[Dataset excerpts]
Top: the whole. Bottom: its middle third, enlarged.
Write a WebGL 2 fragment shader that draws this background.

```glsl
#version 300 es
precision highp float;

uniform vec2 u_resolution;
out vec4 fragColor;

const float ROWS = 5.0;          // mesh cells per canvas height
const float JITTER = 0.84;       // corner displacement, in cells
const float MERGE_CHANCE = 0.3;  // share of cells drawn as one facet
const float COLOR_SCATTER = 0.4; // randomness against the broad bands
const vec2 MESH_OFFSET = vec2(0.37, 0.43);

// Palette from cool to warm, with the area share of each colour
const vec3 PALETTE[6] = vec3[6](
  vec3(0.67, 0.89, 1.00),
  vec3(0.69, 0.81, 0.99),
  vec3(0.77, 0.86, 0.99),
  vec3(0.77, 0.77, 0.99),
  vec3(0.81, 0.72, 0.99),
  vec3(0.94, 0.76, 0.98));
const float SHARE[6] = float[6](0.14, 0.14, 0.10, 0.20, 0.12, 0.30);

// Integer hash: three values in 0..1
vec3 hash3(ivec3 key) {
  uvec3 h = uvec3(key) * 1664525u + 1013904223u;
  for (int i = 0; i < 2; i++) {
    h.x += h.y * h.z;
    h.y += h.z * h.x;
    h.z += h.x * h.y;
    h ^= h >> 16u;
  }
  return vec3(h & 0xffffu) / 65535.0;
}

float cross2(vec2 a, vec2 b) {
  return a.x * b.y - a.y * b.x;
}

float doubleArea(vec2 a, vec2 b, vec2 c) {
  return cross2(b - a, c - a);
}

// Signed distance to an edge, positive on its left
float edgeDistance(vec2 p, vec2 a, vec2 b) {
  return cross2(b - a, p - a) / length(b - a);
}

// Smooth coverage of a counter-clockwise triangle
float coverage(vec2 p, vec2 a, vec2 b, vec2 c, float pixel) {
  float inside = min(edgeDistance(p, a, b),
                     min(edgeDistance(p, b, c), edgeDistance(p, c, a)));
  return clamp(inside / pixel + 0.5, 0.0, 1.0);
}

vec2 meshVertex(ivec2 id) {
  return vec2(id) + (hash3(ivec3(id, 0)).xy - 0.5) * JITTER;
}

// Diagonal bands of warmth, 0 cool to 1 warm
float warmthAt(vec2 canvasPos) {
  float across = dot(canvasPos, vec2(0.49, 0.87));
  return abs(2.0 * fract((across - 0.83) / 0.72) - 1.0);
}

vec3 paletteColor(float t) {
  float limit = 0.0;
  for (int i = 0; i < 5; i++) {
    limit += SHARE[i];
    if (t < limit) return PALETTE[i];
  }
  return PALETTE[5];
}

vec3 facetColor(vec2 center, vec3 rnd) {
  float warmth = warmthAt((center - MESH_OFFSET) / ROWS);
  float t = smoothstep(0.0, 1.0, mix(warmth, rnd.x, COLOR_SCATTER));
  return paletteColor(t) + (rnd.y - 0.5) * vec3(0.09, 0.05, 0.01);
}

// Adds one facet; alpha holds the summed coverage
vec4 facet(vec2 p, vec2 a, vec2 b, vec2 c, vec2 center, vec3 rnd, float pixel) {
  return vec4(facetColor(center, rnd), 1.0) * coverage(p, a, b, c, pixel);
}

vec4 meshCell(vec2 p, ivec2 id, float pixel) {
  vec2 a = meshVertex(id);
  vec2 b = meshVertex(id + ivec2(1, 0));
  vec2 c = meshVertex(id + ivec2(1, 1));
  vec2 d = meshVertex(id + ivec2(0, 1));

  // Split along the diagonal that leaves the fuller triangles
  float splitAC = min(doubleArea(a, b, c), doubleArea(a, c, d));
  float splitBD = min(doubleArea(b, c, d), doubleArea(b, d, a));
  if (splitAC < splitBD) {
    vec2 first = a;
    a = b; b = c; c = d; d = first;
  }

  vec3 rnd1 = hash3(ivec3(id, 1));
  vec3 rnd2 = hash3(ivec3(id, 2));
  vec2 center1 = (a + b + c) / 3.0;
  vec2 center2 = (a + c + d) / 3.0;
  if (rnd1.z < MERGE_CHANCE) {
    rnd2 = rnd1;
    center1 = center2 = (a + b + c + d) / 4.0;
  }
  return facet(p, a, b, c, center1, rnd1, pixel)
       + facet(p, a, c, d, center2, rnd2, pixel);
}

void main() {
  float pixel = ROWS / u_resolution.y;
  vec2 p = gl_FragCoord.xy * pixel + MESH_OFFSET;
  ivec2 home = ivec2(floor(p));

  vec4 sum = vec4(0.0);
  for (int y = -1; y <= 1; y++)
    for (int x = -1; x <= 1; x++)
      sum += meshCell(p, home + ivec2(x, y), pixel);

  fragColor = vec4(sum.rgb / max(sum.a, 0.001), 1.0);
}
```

Exercise brief: The expected answer is every line above in which the word "meshVertex" appears.

Answer to the exercise:
vec2 meshVertex(ivec2 id) {
  vec2 a = meshVertex(id);
  vec2 b = meshVertex(id + ivec2(1, 0));
  vec2 c = meshVertex(id + ivec2(1, 1));
  vec2 d = meshVertex(id + ivec2(0, 1));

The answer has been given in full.